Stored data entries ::

=== Section Start ===

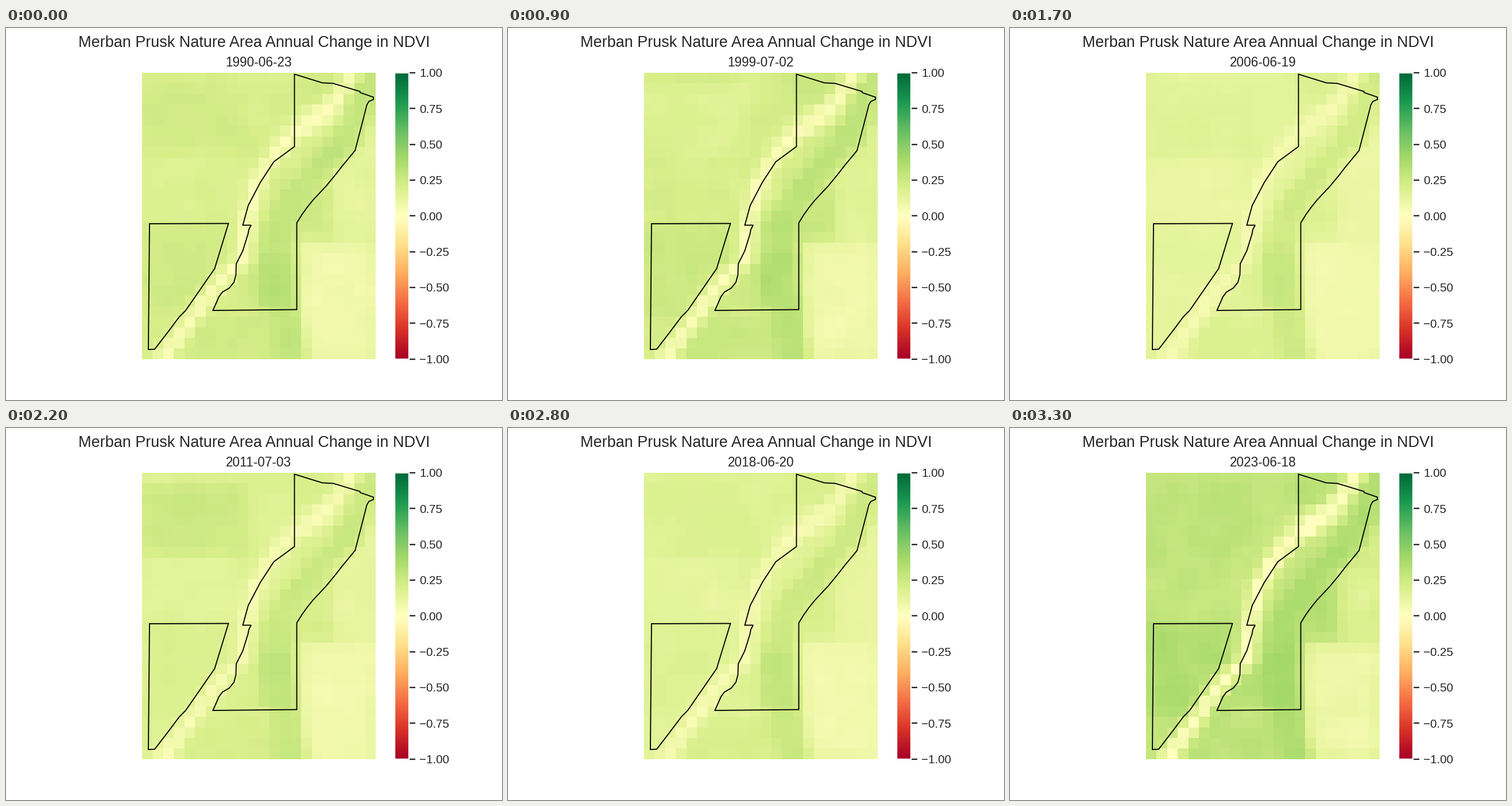
A matplotlib script that plays this animation: 864x648 px, repeating every 3400 ms.

```python
import matplotlib.pyplot as plt
import numpy as np
from matplotlib.animation import FuncAnimation
from matplotlib.patches import Polygon

plt.rcParams.update({
    "font.family": "Liberation Sans",
    "font.size": 12,
    "text.color": "0.15",
    "axes.edgecolor": "white",
    "axes.linewidth": 1.25,
    "ytick.color": "0.15",
    "ytick.labelsize": 11,
    "ytick.major.size": 6,
    "ytick.major.width": 1.25,
})

ROWS, COLS = 27, 22
R, C = np.mgrid[0:ROWS, 0:COLS].astype(float)

# One survey a year, two in 2000 and none in 2012.
years = [*range(1990, 2001), *range(2000, 2012), *range(2013, 2024)]

# Overall greenness and the north-west crop, eased between a few surveys.
KEYS = [years.index(y) for y in (1990, 1995, 2002, 2006, 2011, 2018, 2023)]
VIGOR = [0.20, 0.26, 0.18, 0.14, 0.17, 0.16, 0.28]
CROP = [0.22, 0.12, 0.22, 0.16, 0.24, 0.18, 0.30]


def ramp(d):
    return 1 / (1 + np.exp(-d / 0.3))


def block(r0, r1, c0, c1):
    """Soft-edged mask covering an inclusive block of cells."""
    return (ramp(R - r0 + 0.5) * ramp(r1 + 0.5 - R)
            * ramp(C - c0 + 0.5) * ramp(c1 + 0.5 - C))


# Centre lines of the creek and of the wooded strip beside it.
creek = np.interp(R, [0, 2, 4, 6, 8, 10, 13, 17, 19, 21, 23, 26],
                  [19.1, 17.8, 15.7, 13, 11.4, 10.3, 9.5, 9, 7, 5.4, 4, 1.8])
woods = np.interp(R, [0, 4, 6, 8, 10, 12, 14, 18, 26],
                  [20.2, 19.4, 18.5, 16.5, 14.8, 13.3, 12.3, 12.2, 13.5])
creek_width = (0.75 + 0.35 * abs(np.gradient(creek, axis=0))
               + 0.8 * np.exp(-((R - 3.8) / 1.3) ** 2))
creek_mask = np.exp(-((C - creek) / creek_width) ** 2)
woods_mask = np.exp(-((C - woods) / 1.6) ** 4)

# Cover layers, bottom to top: mask, response to vigor, offset.
layers = [
    (block(8, 13, 0, 8), 1.2, -0.06),                    # west strip
    (block(14, 22, 0, 7), 1.6, -0.09),                   # south-west reserve
    (block(23, 26, 4, 14), 0.9, 0.06),                   # southern scrub
    (block(0, 2, 14, 18), 1.0, 0.04),                    # northern tip
    (ramp(C - woods - 2) * ramp(15.5 - R), 0.6, 0.02),   # open eastern slope
    (block(10, 15, 14, 17), 1.1, 0.02),                  # grove
    (block(16, 26, 15, 21), 0.1, 0.05),                  # south-east field
    (block(17, 21, 8, 13), 1.3, -0.03),                  # lower reserve
    (woods_mask, 0.9, 0.11),
    (block(17, 21, 11, 13), 0.9, 0.15),                  # dense stand
    (creek_mask, -0.35, 0.10),
]


def grain(seed, amount):
    """Patchy seeded noise, smoothed over neighbouring cells."""
    n = np.random.default_rng(seed).normal(0, amount, (ROWS, COLS))
    for axis in (0, 1):
        n = (np.roll(n, 1, axis) + 2 * n + np.roll(n, -1, axis)) / 4
    return n


def ndvi(i):
    v = np.interp(i, KEYS, VIGOR)
    crop = np.interp(i, KEYS, CROP)
    g = v + (crop - v) * block(1, 7, 0, 9)
    for mask, gain, offset in layers:
        g += (gain * v + offset - g) * mask
    return g + grain(i, 0.13 * v)


def pass_date(i):
    """First overpass of the 16-day cycle from 18 June, or the one after it."""
    start = np.datetime64(f"{years[i]}-06-18")
    wait = (np.datetime64("1990-06-23") - start).astype(int) % 16
    repeat = years[:i].count(years[i])
    return str(start + wait + 16 * repeat)


fig, ax = plt.subplots(figsize=(6.4, 4.8), dpi=135, facecolor="white")
fig.suptitle("Merban Prusk Nature Area Annual Change in NDVI", fontsize=14.4)

# Data units are stage pixels measured from the top left.
right, top, side = 643.68, 77.76, 18.48
image = ax.imshow(ndvi(0), cmap="RdYlGn", vmin=-1, vmax=1, interpolation="nearest",
                  extent=(right - COLS * side, right, top + ROWS * side, top))
fig.colorbar(image, ax=ax)
ax.axis("off")
title = ax.set_title(pass_date(0), fontsize=12)

east = [(502.5, 80.5), (551, 95.5), (570, 96.5), (616.5, 110.5), (617, 112.5),
        (640, 120.5), (640, 124.5), (632, 128), (628.5, 134), (624, 152),
        (608, 213.5), (584, 242.5), (574, 255.5), (557.5, 275.5), (535, 299.5),
        (524.5, 312.5), (515.5, 325), (506.5, 339.5), (506.5, 490.5), (360.5, 492),
        (371, 468), (377, 460), (389, 453), (397, 443), (400.5, 430),
        (401, 411), (412.5, 388), (421.5, 359), (423, 351), (427, 343.5),
        (412.5, 343.5), (422, 309), (443, 269), (466.5, 233), (502.5, 206.5)]
west = [(250, 341), (387.5, 340.5), (363.5, 419), (313, 492), (302, 503),
        (281, 531), (259, 559.5), (248, 560)]
for outline in (east, west):
    ax.add_patch(Polygon(outline, closed=True, fill=False, edgecolor="black", linewidth=1))


def draw(i):
    image.set_data(ndvi(i))
    title.set_text(pass_date(i))
    return image, title


anim = FuncAnimation(fig, draw, frames=len(years), interval=100,
                     repeat=True, repeat_delay=0)
plt.show()
```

=== Section End ===

Activity :: Count, in the records above, the lines that include "astype", and give the number with nothing added.

Answer space :: 2